Where the string "bridges" occurs in a line of the data below, that line should be copied.

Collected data
◆ ◆ ◆ ◆ ◆ ◆ ◆

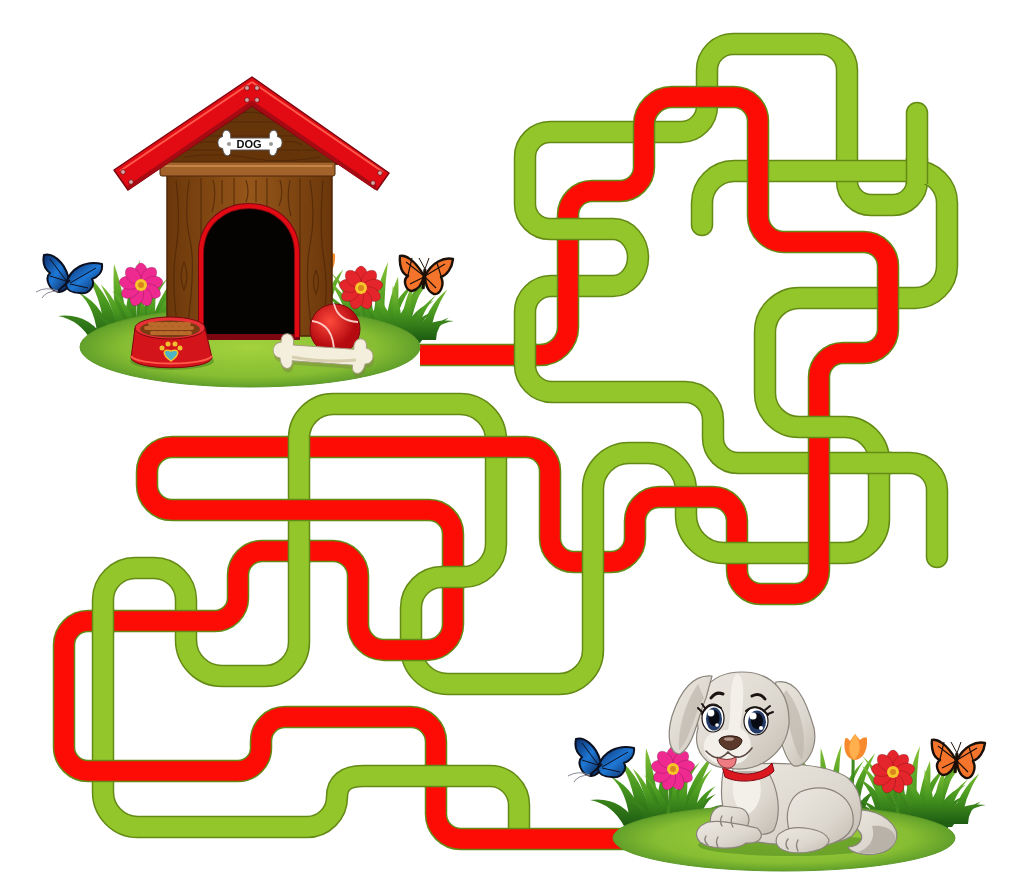
<!DOCTYPE html>
<html lang="en">
<head>
<meta charset="utf-8">
<title>Dog house maze</title>
<style>
:root {
  --paper: #fff; --red: #fd0b05; --green: #93c62b; --edge: #648a16;
  --roof: #e30b13; --wood: #7c420d; --wood-dark: #4f2708; --beam: #a2622a;
  --fur: #dcd7ce; --fur-shade: #b9b2a8; --fur-light: #f3f0ea; --fur-line: #8b847b; --ink: #1c1412;
}
html, body { margin: 0; background: var(--paper); overflow: hidden; }
svg { display: block; width: 1024px; height: 889px; }
.pipes { fill: none; }
.pipes .edge { stroke-width: 22.5; }
.pipes .core { stroke-width: 19.5; }
.edge { stroke: var(--edge); }
.green { stroke: var(--green); }
.red { stroke: var(--red); }
.round { stroke-linecap: round; }
.grain { fill: none; stroke: var(--wood-dark); stroke-width: 1.2; opacity: .75; }
.fur { fill: url(#fur); stroke: var(--fur-line); stroke-width: 1.2; stroke-linejoin: round; }
.fur-line { fill: none; stroke: var(--fur-line); stroke-width: 1.4; stroke-linecap: round; }
.sign { font: bold 11px "Liberation Sans", Arial, sans-serif; text-anchor: middle; fill: #111; }
</style>
</head>
<body>
<svg viewBox="0 0 1024 889" role="img" aria-label="Maze leading a puppy to its dog house">
<defs>
  <linearGradient id="blade" x1="0" y1="0" x2="0" y2="1"><stop offset="0" stop-color="#8cc63a"/><stop offset=".5" stop-color="#4a9a20"/><stop offset="1" stop-color="#1d5c12"/></linearGradient>
  <radialGradient id="lawn"><stop offset="0" stop-color="#a3d23d"/><stop offset=".75" stop-color="#86bd32"/><stop offset="1" stop-color="#62a02a"/></radialGradient>
  <linearGradient id="wood"><stop offset="0" stop-color="#6b370a"/><stop offset=".5" stop-color="#95561a"/><stop offset="1" stop-color="#6b370a"/></linearGradient>
  <linearGradient id="fur" x1="0" y1="0" x2="1" y2="1"><stop offset="0" stop-color="#ece8e1"/><stop offset=".6" stop-color="#dcd7ce"/><stop offset="1" stop-color="#c2bbb1"/></linearGradient>
  <radialGradient id="ball-shade" cx=".4" cy=".35"><stop offset="0" stop-color="#ff4a3c"/><stop offset="1" stop-color="#b50a10"/></radialGradient>
  <linearGradient id="blue-wing" x1="0" y1="0" x2="1" y2="1"><stop offset="0" stop-color="#0b2a66"/><stop offset=".5" stop-color="#1e78d6"/><stop offset="1" stop-color="#0a1c48"/></linearGradient>

  <path id="red-route" d="M420 355H540a28 28 0 0 0 28-28V215a24 24 0 0 1 24-24H620a24 24 0 0 0 24-24V125a28 28 0 0 1 28-28H734a24 24 0 0 1 24 24V216a26 26 0 0 0 26 26H864a24 24 0 0 1 24 24V329a24 24 0 0 1-24 24H843a24 24 0 0 0-24 24V570a24 24 0 0 1-24 24H761a24 24 0 0 1-24-24V521a24 24 0 0 0-24-24H659a24 24 0 0 0-24 24V538a24 24 0 0 1-24 24H574a24 24 0 0 1-24-24V471a24 24 0 0 0-24-24H172a25 25 0 0 0-25 25V485a25 25 0 0 0 25 25H429a24 24 0 0 1 24 24V624a26 26 0 0 1-26 26H384a26 26 0 0 1-26-26V576a25 25 0 0 0-25-25H262a24 24 0 0 0-24 24V598a23 23 0 0 1-23 23H88a24 24 0 0 0-24 24V747a24 24 0 0 0 24 24H238a23 23 0 0 0 23-23V741a24 24 0 0 1 24-24H411a25 25 0 0 1 25 25V814a25 25 0 0 0 25 25H630"/>
  <path id="green-upper" d="M917 113V181a24 24 0 0 1-24 24H871a24 24 0 0 1-24-24V70a26 26 0 0 0-26-26H733a26 26 0 0 0-26 26V106a26 26 0 0 1-26 26H550a25 25 0 0 0-25 25V204a25 25 0 0 0 25 25H613a25 28.5 0 0 1 0 57H551a26 26 0 0 0-26 26V365a27 27 0 0 0 27 27H685a28 28 0 0 1 28 28V438a25 25 0 0 0 25 25H910a27 27 0 0 1 27 27V557"/>
  <path id="green-lower" d="M702 225V203a32 32 0 0 1 32-32H915a32 32 0 0 1 32 32V266a32 32 0 0 1-32 32H799a34 34 0 0 0-34 34V393a34 34 0 0 0 34 34H845a34 34 0 0 1 34 34V519a34 34 0 0 1-34 34H724a38 38 0 0 1-38-38V491a38 38 0 0 0-38-38H629a36 36 0 0 0-36 36V650a34 34 0 0 1-34 34H448a37 37 0 0 1-37-37V608a31 31 0 0 1 31-31H463a33 33 0 0 0 33-33V440a36 36 0 0 0-36-36H333a34 34 0 0 0-34 34V642a34 34 0 0 1-34 34H222a36 36 0 0 1-36-36V600a32 32 0 0 0-32-32H135a32 32 0 0 0-32 32V792a35 35 0 0 0 35 35H307a30 30 0 0 0 30-30q0-21 26-21H490a29 29 0 0 1 29 29V828"/>
  <path id="bridges" d="M556 229h24M525 343v24M807 427h24M725 553h24M593 550v24M299 435v24M299 539v24M441 577h24M103 609v24M424 776h24M917 158v26M866 463h26"/>

  <path id="grass" fill="url(#blade)" d="M10 80Q8 45-10 30Q20 45 22 80ZM18 80Q14 30-6 8Q28 36 32 80ZM4 80Q-8 58-30 54Q2 50 18 80ZM30 80Q24 30 26 2Q38 34 40 80ZM36 80Q36 30 52-2Q46 38 50 80ZM44 80Q48 44 80 16Q56 48 58 80ZM52 80Q54 56 76 42Q62 60 64 80ZM58 80Q68 32 94 8Q74 44 72 80ZM66 80Q72 58 96 48Q80 60 80 80Z"/>
  <path id="petal" d="M0 0C-10-8-7-21 0-22C7-21 10-8 0 0Z" stroke="#0003" stroke-width=".8"/>
  <g id="flower">
    <g id="petals-half"><use href="#petal"/><use href="#petal" transform="rotate(40)"/><use href="#petal" transform="rotate(80)"/><use href="#petal" transform="rotate(120)"/></g>
    <use href="#petals-half" transform="rotate(160)"/><use href="#petal" transform="rotate(320)"/>
    <circle r="6" fill="#f7c62a"/><circle r="3" fill="#d9861b"/>
  </g>
  <g id="blue-butterfly" stroke="#0b1020" stroke-width="2" stroke-linejoin="round">
    <path fill="url(#blue-wing)" d="M68 276C64 262 52 252 44 255C42 264 46 270 50 273C44 278 50 290 56 291C62 294 70 288 70 280Z"/>
    <path fill="url(#blue-wing)" d="M66 284C70 268 86 260 102 264C103 272 98 277 92 279C96 286 88 295 80 293C72 293 66 290 66 284Z"/>
    <path fill="none" stroke-width="1" d="M68 283L50 259M69 282L50 276M70 283L96 268M70 284L88 288"/>
    <path fill="none" d="M70 280L58 291"/><path fill="none" stroke="#889" stroke-width="1" d="M58 291Q46 286 36 292M58 291Q46 291 42 298"/>
  </g>
  <g id="orange-butterfly" stroke="#1b1008" stroke-width="2.4" stroke-linejoin="round" fill="#f4742b">
    <path d="M424 276C414 258 404 255 400 256C399 266 402 274 408 276C402 280 406 291 412 291C418 290 422 284 424 276Z"/>
    <path d="M425 276C432 262 444 257 453 259C452 268 447 275 441 277C445 285 440 295 434 294C428 292 425 284 425 276Z"/>
    <path fill="none" stroke-width="1.2" d="M424 276L406 262M424 277L410 284M425 276L445 264M425 277L436 288M412 258L408 275M437 263L441 276"/>
    <path stroke-width="3" d="M425 269L423 289"/><path fill="none" stroke-width="1" d="M425 269L419 258M425 269L429 258"/>
  </g>
  <g id="garden">
    <use href="#grass" transform="translate(88 262)"/>
    <use href="#grass" transform="matrix(-.8 0 0 .8 176 278)"/>
    <use href="#grass" transform="matrix(.8 0 0 .9 268 262)"/>
    <use href="#grass" transform="translate(336 264)"/>
    <use href="#grass" transform="matrix(-1 0 0 .85 424 275)"/>
    <use href="#grass" transform="matrix(.8 0 0 .7 372 284)"/>
    <path d="M321 274Q322 300 316 330M141 290L136 330M361 292L366 330" fill="none" stroke="#3f8a1e" stroke-width="3"/>
    <path d="M313 255Q315 252 318 257L323 250L328 256Q332 252 335 254C336 268 330 276 322 276C314 274 311 266 313 255Z" fill="#f68a2c"/><path d="M323 250C315 260 316 270 322 276C330 268 329 258 323 250Z" fill="#ffb04d"/>
    <use href="#flower" transform="translate(141 285)" fill="#ee2a91"/>
    <use href="#flower" transform="translate(361 288)" fill="#e4252b"/>
    <use href="#blue-butterfly"/><use href="#orange-butterfly"/>
  </g>
  <path id="bone" d="M-34-8H34C32-22 50-22 48-10C60-8 58 6 48 6C46 20 32 18 34 8H-34C-32 18-46 20-48 6C-58 6-60-8-48-10C-50-22-32-22-34-8Z"/>
</defs>

<g class="pipes">
  <g class="round"><use href="#green-upper" class="edge"/><use href="#green-upper" class="core green"/></g>
  <g class="round"><use href="#green-lower" class="edge"/><use href="#green-lower" class="core green"/></g>
  <use href="#red-route" class="edge"/><use href="#red-route" class="core red"/>
  <use href="#bridges" class="edge"/><use href="#bridges" class="core green"/>
</g>

<g id="home">
  <use href="#garden"/>
  <ellipse cx="250" cy="347" rx="170" ry="40" fill="url(#lawn)" stroke="#5d9a28"/>
  <g id="dog-house">
    <rect x="167" y="172" width="165" height="164" fill="url(#wood)" stroke="var(--wood-dark)" stroke-width="1.5"/>
    <path class="grain" d="M201 178V336M234 178V206M267 178V206M300 178V336M176 180Q181 220 176 250T178 332M189 180Q184 215 190 240T187 330M184 262q6 14 0 28q-6-14 0-28M213 180Q217 195 212 212M222 180V204M246 180Q250 192 246 202M256 180V202M280 180Q284 195 279 206M290 180Q286 200 291 216M310 180Q316 215 310 245T312 332M323 180Q319 230 324 260T322 332M316 270q5 12 0 24q-5-12 0-24"/>
    <path d="M252 98L160 165H344Z" fill="#663409"/>
    <path class="grain" d="M226 122H278M206 136H298M187 150H317M236 114Q252 110 268 115M200 143Q212 140 220 144M284 142Q294 140 302 145M184 157Q220 152 250 158T320 157"/>
    <rect x="160" y="162" width="175" height="14" rx="2" fill="var(--beam)" stroke="var(--wood-dark)"/>
    <path d="M163 166H332" stroke="#c38648" stroke-width="2"/>
    <path d="M252 77L114 170L128 190L252 106L377 190L389 173Z" fill="var(--roof)" stroke="#7c0710" stroke-width="1.5" stroke-linejoin="round"/>
    <path d="M252 82L120 171" stroke="#ff5a4c" stroke-width="2"/><path d="M252 82L383 172" stroke="#ff5a4c" stroke-width="2"/>
    <path d="M128 188L252 103L376 188" fill="none" stroke="#a60a12" stroke-width="4"/>
    <g fill="#d7a5a3" stroke="#7c0710" stroke-width=".8"><circle cx="247" cy="88" r="2.4"/><circle cx="257" cy="88" r="2.4"/><circle cx="247" cy="100" r="2.4"/><circle cx="257" cy="100" r="2.4"/><circle cx="123" cy="172" r="2.4"/><circle cx="131" cy="182" r="2.4"/><circle cx="380" cy="173" r="2.4"/><circle cx="373" cy="183" r="2.4"/></g>
    <path d="M201 337V254C201 190 297 190 297 254V337Z" fill="#050202" stroke="#7c0710" stroke-width="6"/>
    <path d="M201 337V254C201 190 297 190 297 254V337" fill="none" stroke="var(--roof)" stroke-width="4"/>
    <use href="#bone" transform="translate(250 144) scale(.57 .74)" fill="#fff" stroke="#555" stroke-width="1.4"/>
    <circle cx="229" cy="144" r="2" fill="#999"/><circle cx="271" cy="144" r="2" fill="#999"/>
    <text class="sign" x="249" y="148">DOG</text>
  </g>
  <g id="bowl">
    <ellipse cx="172" cy="361" rx="42" ry="9" fill="#4f8a20" opacity=".6"/>
    <path d="M135 328L131 358C134 371 208 371 212 358L205 328Z" fill="#d4141b" stroke="#7c0710"/>
    <path d="M131 356C136 366 206 366 212 356" fill="none" stroke="#ff5a4c" stroke-width="2"/>
    <ellipse cx="170" cy="328" rx="35" ry="11" fill="#e93035" stroke="#7c0710"/>
    <ellipse cx="170" cy="329" rx="30" ry="8.5" fill="#7a3a12"/>
    <path d="M146 328h48M150 324h40M152 333h38" stroke="#b96a2a" stroke-width="4" stroke-dasharray="4 3" stroke-linecap="round"/>
    <path d="M171 361C161 354 163 348 171 351C179 348 181 354 171 361Z" fill="#4fb5c4" stroke="#f0c030" stroke-width="1.5"/>
    <g fill="#f0c030"><circle cx="162" cy="348" r="2.5"/><circle cx="168" cy="344" r="2.5"/><circle cx="175" cy="344" r="2.5"/><circle cx="180" cy="348" r="2.5"/></g>
  </g>
  <g id="ball">
    <circle cx="335" cy="329" r="25" fill="url(#ball-shade)" stroke="#7c0710"/>
    <path d="M312 321Q334 324 334 353M334 304Q338 321 358 322" fill="none" stroke="#ffc9c2" stroke-width="1.8"/>
  </g>
  <use href="#bone" transform="translate(324 359) rotate(4) scale(.89 1)" fill="#7a8a42" opacity=".5"/>
  <use href="#bone" transform="translate(323 355) rotate(4) scale(.89 1)" fill="#f4efdc" stroke="#a59c80"/>
  <path d="M292 357Q324 363 356 360" fill="none" stroke="#d8cfb0" stroke-width="3"/>
</g>

<g id="meadow">
  <use href="#garden" transform="translate(532 484)"/>
  <ellipse cx="784" cy="838" rx="171" ry="33" fill="url(#lawn)" stroke="#5d9a28"/>
  <g id="puppy">
    <ellipse cx="790" cy="845" rx="92" ry="11" fill="#4f8a20" opacity=".55"/>
    <path class="fur" d="M846 812C866 806 888 814 896 830C900 842 890 852 876 854C862 856 850 852 848 847C860 846 866 838 858 830Z"/>
    <path d="M872 826C888 824 898 834 895 842C890 852 872 856 858 852C870 848 876 838 872 826Z" fill="var(--fur-shade)"/>
    <path class="fur" d="M734 768C760 760 826 762 848 778C864 792 866 822 852 836C830 850 760 846 734 836C718 816 720 786 734 768Z"/>
    <path class="fur" d="M800 792C830 780 856 798 853 824C848 844 820 848 802 846C786 840 780 804 800 792Z"/>
    <path class="fur" d="M782 832C794 824 824 828 829 840C828 852 796 856 783 850C774 846 774 836 782 832Z"/>
    <path class="fur" d="M723 772C720 792 722 808 726 818C734 830 764 840 774 830C782 812 778 788 768 772Z"/>
    <path d="M734 776C730 796 736 812 748 814C760 808 764 790 758 776Z" fill="var(--fur-light)"/>
    <path class="fur" d="M722 806C712 808 708 818 712 826C722 832 738 834 746 828C752 820 748 810 740 808Z"/>
    <path class="fur" d="M704 824C714 818 738 824 757 828C766 836 760 844 746 843C738 850 710 850 700 842C694 836 696 828 704 824Z"/>
    <path class="fur-line" d="M706 836q-3 5 2 9M718 837q-3 5 0 10M722 816q-3 5 0 10M732 817q-2 5 1 10M788 839q-4 5 0 10M798 840q-3 5 0 11"/>
    <path d="M722 766C738 778 762 776 772 763L774 771C764 782 738 784 725 777Z" fill="#db1820" stroke="#7c0710"/>
    <path class="fur" d="M776 682C796 678 806 700 814 728C818 748 806 768 794 766C784 760 778 730 770 704Z"/>
    <path d="M786 690C800 706 808 736 802 760C792 748 790 720 780 700Z" fill="var(--fur-shade)" opacity=".6"/>
    <path class="fur" d="M742 672C706 672 694 698 698 728C692 750 706 768 728 768C760 774 786 752 789 724C790 692 772 672 742 672Z"/>
    <path d="M736 674C746 674 744 700 740 728C752 734 756 752 742 762C724 770 702 762 704 744C706 732 718 730 728 730C733 710 727 688 736 674Z" fill="var(--fur-light)"/>
    <path class="fur" d="M712 676C692 674 680 692 672 716C666 738 670 754 680 754C694 746 698 716 706 698Z"/>
    <path d="M698 684C684 704 678 730 679 750C690 740 694 714 704 698Z" fill="var(--fur-shade)" opacity=".6"/>
    <g id="face">
      <ellipse cx="713" cy="718" rx="11" ry="14" fill="#fff" stroke="var(--ink)" stroke-width="1.2"/>
      <ellipse cx="756" cy="721" rx="12" ry="14" fill="#fff" stroke="var(--ink)" stroke-width="1.2"/>
      <ellipse cx="714" cy="719" rx="8" ry="11.5" fill="#243a66"/><ellipse cx="757" cy="722" rx="9" ry="11.5" fill="#243a66"/>
      <ellipse cx="714" cy="718" rx="5.5" ry="8" fill="#080a14"/><ellipse cx="757" cy="721" rx="6" ry="8" fill="#080a14"/>
      <g fill="#fff"><circle cx="711" cy="713" r="3.4"/><circle cx="753" cy="716" r="3.6"/><circle cx="717" cy="725" r="1.8"/><circle cx="761" cy="728" r="2"/></g>
      <path d="M702 714Q709 700 721 708M746 711Q756 702 768 715M702 712l-4-4M705 708l-3-4M765 710l5-4M768 714l5-2" fill="none" stroke="var(--ink)" stroke-width="2" stroke-linecap="round"/>
      <path d="M711 698Q716 691 723 694M752 696Q760 692 765 699" fill="none" stroke="var(--ink)" stroke-width="3" stroke-linecap="round"/>
      <path d="M717 757Q727 762 736 757C737 766 731 769 726 768C721 767 717 763 717 757Z" fill="#ee7d83" stroke="#7d2a2a"/>
      <path d="M706 751Q718 764 728 752Q740 764 752 748" fill="none" stroke="#5a4a42" stroke-width="1.6" stroke-linecap="round"/>
      <path d="M719 740C722 734 740 735 742 740C742 746 734 750 730 750C725 749 719 745 719 740Z" fill="#5b3a2c" stroke="#2b1810"/>
      <ellipse cx="729" cy="739" rx="5" ry="1.8" fill="#b2968a"/>
    </g>
  </g>
</g>
</svg>
</body>
</html>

◆ ◆ ◆ ◆ ◆ ◆ ◆

PROBLEM SOLUTION
  <path id="bridges" d="M556 229h24M525 343v24M807 427h24M725 553h24M593 550v24M299 435v24M299 539v24M441 577h24M103 609v24M424 776h24M917 158v26M866 463h26"/>
  <use href="#bridges" class="edge"/><use href="#bridges" class="core green"/>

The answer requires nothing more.